# Task
For the word "background", return each line of the data in which it occurs.

===== Information provided =====

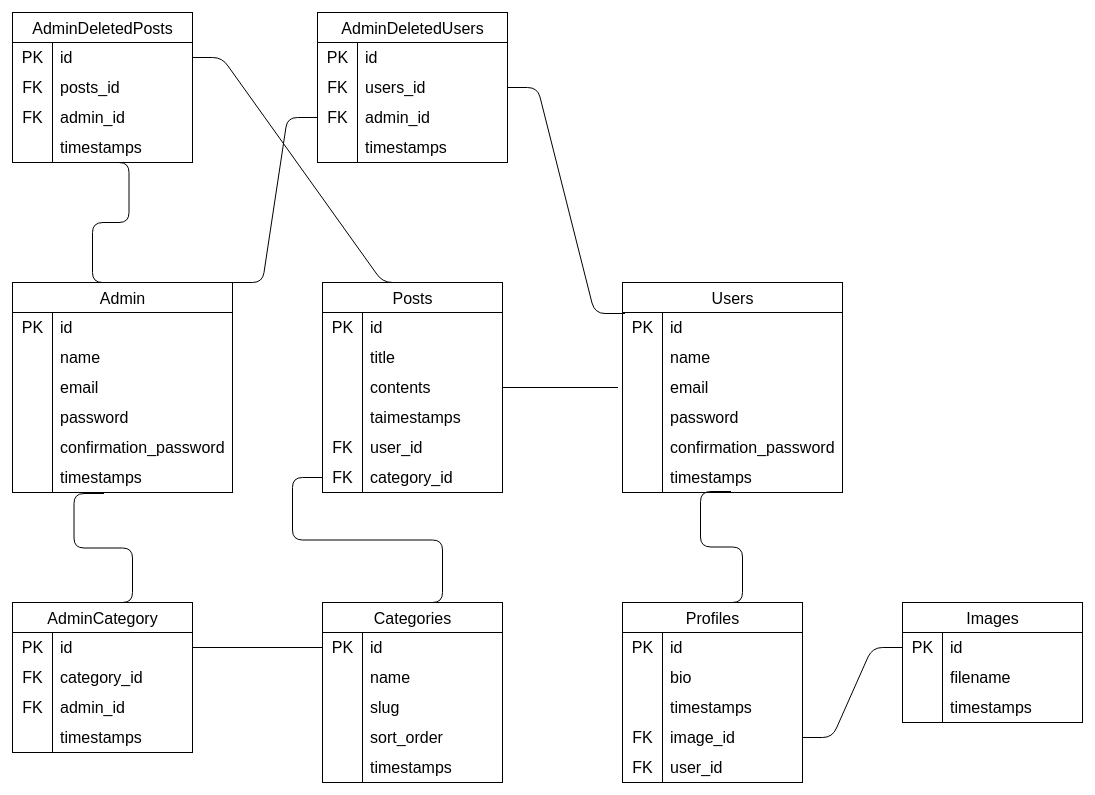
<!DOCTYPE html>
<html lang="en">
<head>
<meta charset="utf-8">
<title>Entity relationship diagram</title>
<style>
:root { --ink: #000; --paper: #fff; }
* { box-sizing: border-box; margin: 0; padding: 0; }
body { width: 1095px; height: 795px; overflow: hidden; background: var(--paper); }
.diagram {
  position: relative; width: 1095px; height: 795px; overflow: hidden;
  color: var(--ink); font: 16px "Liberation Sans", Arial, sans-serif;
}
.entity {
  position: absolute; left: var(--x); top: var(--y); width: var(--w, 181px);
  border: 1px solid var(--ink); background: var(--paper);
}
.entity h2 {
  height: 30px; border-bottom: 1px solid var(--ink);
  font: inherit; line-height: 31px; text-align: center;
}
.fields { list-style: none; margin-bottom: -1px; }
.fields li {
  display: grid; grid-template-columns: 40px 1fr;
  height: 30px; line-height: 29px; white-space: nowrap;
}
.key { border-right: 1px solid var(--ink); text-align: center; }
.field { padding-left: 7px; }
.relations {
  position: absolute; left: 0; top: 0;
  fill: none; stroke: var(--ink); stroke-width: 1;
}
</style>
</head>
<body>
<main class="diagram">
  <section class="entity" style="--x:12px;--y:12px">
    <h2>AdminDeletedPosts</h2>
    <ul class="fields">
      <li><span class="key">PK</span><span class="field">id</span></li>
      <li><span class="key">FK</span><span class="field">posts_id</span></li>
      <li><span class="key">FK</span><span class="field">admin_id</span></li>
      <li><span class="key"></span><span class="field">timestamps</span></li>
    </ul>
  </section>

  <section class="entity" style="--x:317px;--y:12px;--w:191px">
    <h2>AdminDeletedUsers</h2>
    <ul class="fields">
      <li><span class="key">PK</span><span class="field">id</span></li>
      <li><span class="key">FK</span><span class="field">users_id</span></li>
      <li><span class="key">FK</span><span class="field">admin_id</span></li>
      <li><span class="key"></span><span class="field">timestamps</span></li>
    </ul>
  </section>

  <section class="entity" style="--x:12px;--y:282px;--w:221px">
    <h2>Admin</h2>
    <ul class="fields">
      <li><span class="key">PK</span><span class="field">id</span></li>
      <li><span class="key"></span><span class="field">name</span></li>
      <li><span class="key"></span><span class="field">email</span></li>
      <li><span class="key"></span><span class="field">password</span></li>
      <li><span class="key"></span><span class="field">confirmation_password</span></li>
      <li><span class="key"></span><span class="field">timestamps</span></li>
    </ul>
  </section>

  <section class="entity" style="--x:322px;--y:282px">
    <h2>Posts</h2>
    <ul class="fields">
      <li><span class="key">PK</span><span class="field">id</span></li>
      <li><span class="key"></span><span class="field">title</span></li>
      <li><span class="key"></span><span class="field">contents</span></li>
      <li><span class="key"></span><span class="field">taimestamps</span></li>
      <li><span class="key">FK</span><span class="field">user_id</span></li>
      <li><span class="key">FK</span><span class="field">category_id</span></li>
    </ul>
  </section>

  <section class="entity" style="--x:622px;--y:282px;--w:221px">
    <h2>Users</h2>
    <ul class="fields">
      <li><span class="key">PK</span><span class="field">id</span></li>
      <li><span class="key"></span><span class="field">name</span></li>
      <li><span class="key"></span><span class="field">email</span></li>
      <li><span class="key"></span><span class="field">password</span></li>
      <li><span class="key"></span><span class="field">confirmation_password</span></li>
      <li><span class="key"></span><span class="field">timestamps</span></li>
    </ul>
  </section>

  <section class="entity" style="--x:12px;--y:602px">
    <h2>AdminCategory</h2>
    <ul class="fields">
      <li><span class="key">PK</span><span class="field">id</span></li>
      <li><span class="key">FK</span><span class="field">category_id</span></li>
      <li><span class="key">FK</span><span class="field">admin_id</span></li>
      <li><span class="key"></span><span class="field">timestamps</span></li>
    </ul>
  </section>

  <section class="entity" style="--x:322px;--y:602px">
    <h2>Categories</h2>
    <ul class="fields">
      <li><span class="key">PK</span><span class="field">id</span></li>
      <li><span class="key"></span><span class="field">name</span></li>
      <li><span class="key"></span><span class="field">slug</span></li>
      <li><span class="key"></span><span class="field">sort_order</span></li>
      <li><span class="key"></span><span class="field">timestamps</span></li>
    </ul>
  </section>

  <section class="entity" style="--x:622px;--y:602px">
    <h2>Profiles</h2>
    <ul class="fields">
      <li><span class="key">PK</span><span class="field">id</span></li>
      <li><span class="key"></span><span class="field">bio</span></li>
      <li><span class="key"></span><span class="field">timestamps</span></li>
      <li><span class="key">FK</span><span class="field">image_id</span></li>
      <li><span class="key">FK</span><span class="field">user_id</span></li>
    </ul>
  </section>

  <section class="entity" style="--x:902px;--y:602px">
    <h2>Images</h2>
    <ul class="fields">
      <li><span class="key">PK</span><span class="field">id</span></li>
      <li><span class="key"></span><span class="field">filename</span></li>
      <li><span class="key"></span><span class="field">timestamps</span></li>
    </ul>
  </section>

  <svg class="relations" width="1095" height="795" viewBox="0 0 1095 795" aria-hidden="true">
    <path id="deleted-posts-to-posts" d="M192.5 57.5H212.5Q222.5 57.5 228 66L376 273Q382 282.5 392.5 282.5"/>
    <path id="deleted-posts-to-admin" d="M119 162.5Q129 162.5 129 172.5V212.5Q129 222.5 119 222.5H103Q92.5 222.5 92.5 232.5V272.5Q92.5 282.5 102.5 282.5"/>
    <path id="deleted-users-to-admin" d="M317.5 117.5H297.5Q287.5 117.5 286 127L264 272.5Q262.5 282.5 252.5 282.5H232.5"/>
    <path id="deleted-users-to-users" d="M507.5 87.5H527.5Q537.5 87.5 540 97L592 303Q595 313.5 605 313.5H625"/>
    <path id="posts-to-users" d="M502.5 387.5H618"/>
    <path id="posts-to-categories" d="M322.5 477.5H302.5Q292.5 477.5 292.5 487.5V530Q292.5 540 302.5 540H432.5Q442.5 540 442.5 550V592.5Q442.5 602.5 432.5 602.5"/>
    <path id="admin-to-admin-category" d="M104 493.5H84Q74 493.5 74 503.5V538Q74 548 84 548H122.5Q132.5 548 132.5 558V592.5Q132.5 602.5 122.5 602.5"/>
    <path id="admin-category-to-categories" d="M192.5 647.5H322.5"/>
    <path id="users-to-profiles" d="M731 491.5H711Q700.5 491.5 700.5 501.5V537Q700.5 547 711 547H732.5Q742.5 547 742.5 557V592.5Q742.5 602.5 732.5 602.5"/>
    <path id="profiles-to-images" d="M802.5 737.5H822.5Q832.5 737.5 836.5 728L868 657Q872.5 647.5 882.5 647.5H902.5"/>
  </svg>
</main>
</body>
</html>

=====
===== Information provided =====

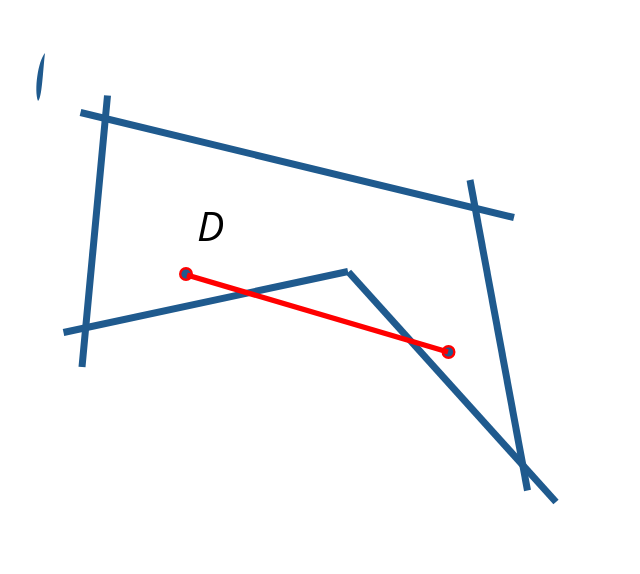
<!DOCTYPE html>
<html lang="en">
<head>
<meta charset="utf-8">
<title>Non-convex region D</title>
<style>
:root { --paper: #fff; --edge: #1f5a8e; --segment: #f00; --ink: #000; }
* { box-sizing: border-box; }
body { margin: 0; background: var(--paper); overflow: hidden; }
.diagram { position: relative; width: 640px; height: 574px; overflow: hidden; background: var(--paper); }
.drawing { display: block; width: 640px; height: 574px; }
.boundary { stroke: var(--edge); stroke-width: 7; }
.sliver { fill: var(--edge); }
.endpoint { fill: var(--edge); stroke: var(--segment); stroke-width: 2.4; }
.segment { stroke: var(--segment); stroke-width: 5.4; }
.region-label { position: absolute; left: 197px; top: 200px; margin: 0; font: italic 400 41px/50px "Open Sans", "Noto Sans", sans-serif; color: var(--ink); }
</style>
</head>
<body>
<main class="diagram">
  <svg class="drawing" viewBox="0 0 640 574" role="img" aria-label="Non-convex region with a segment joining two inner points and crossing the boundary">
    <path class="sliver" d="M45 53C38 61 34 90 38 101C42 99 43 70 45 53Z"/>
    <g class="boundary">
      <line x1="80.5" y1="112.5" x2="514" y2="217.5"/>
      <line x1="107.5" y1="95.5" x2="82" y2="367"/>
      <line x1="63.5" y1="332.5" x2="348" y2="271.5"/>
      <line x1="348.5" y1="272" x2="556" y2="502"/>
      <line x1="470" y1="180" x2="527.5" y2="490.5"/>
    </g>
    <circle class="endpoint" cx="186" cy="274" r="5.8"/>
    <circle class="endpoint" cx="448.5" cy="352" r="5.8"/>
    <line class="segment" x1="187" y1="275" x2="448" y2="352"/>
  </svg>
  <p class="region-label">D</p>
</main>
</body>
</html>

=====
===== Information provided =====

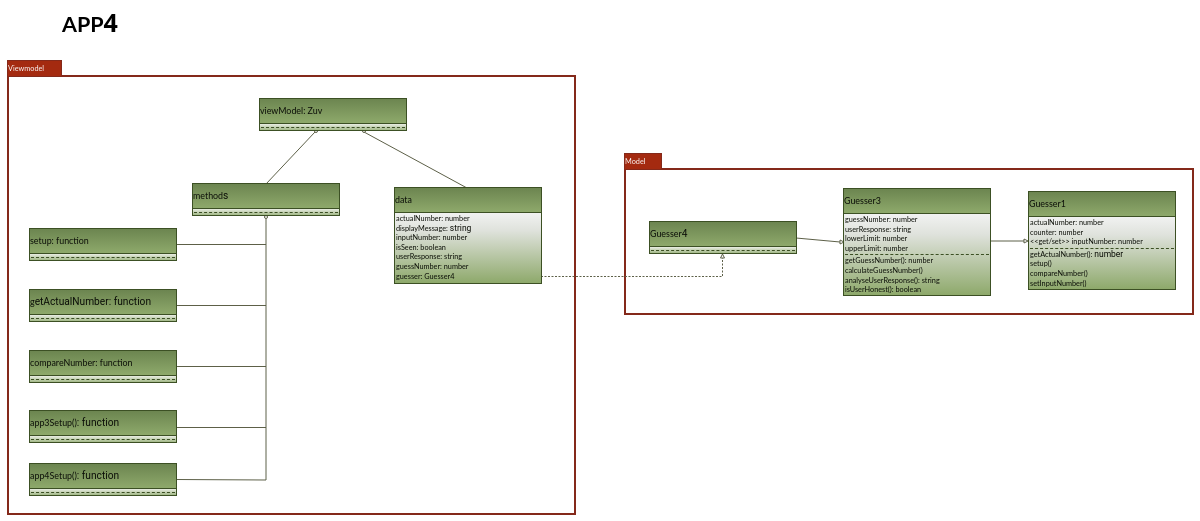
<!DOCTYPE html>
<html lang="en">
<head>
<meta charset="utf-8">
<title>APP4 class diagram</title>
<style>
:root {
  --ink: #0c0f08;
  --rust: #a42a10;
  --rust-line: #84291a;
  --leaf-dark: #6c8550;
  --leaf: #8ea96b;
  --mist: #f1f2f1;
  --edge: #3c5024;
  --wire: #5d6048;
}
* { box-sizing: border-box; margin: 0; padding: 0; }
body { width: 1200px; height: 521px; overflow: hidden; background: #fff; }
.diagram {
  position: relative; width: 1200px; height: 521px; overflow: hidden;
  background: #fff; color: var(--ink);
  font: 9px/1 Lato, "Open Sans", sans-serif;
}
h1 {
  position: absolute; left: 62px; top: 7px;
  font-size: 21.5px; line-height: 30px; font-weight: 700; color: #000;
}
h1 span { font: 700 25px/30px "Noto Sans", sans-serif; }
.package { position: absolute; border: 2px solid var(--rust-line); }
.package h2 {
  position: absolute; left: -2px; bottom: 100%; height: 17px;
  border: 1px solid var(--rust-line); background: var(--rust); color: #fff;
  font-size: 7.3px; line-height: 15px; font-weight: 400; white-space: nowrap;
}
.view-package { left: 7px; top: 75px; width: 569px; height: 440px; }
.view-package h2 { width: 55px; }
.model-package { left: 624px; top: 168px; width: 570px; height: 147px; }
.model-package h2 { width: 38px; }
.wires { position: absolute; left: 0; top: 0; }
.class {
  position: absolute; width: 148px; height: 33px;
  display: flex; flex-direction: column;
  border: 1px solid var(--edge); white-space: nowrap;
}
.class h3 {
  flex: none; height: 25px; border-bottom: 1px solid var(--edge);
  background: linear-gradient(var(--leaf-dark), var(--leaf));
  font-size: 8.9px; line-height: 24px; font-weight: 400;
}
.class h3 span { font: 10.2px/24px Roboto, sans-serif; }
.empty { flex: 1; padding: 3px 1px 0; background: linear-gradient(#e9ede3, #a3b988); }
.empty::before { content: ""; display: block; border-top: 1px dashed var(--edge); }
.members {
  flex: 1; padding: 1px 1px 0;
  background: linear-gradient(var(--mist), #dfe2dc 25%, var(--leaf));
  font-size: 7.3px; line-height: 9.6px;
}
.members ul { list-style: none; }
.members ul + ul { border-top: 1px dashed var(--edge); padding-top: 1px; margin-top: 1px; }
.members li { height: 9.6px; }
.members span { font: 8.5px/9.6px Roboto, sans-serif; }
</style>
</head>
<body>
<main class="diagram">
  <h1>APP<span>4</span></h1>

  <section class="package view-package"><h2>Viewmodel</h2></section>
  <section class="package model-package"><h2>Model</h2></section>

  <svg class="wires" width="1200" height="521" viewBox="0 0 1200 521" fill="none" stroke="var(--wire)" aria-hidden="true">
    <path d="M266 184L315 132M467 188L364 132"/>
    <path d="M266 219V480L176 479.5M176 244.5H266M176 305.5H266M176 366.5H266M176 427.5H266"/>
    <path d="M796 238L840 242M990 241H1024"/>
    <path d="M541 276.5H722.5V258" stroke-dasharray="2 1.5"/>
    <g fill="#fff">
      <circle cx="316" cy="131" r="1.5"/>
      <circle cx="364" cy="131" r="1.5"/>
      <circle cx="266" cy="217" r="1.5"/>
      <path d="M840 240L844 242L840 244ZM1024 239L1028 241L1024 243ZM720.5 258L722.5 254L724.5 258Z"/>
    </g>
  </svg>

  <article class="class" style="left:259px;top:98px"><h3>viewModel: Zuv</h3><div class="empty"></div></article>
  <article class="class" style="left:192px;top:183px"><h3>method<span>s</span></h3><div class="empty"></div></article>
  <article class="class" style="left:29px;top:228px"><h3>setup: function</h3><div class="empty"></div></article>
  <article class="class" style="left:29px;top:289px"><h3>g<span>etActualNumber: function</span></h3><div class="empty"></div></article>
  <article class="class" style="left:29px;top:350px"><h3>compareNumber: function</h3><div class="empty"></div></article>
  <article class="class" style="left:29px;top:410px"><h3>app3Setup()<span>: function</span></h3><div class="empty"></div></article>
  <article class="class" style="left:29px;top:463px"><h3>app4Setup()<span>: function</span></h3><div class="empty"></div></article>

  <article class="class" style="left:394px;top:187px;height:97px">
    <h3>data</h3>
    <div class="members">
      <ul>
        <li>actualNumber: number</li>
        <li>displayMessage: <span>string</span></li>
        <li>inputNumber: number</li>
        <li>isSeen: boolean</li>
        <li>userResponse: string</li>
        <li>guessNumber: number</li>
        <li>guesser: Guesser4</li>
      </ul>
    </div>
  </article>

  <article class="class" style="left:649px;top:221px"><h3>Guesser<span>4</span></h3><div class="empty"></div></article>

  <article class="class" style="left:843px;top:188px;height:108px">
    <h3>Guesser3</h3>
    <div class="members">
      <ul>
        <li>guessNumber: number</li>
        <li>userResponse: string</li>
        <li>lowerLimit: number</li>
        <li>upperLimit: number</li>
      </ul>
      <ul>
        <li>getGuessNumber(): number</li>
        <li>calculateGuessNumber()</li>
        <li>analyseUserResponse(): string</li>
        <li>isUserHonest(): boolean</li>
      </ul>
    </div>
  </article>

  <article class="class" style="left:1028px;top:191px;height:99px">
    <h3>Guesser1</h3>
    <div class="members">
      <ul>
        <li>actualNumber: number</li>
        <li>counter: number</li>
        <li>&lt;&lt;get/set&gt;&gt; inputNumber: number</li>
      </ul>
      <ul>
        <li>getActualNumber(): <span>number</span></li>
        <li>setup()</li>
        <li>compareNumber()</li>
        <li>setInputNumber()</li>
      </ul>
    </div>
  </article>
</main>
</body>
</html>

=====

# Answer for the task
body { width: 1095px; height: 795px; overflow: hidden; background: var(--paper); }
  border: 1px solid var(--ink); background: var(--paper);
body { margin: 0; background: var(--paper); overflow: hidden; }
.diagram { position: relative; width: 640px; height: 574px; overflow: hidden; background: var(--paper); }
body { width: 1200px; height: 521px; overflow: hidden; background: #fff; }
  background: #fff; color: var(--ink);
  border: 1px solid var(--rust-line); background: var(--rust); color: #fff;
  background: linear-gradient(var(--leaf-dark), var(--leaf));
.empty { flex: 1; padding: 3px 1px 0; background: linear-gradient(#e9ede3, #a3b988); }
  background: linear-gradient(var(--mist), #dfe2dc 25%, var(--leaf));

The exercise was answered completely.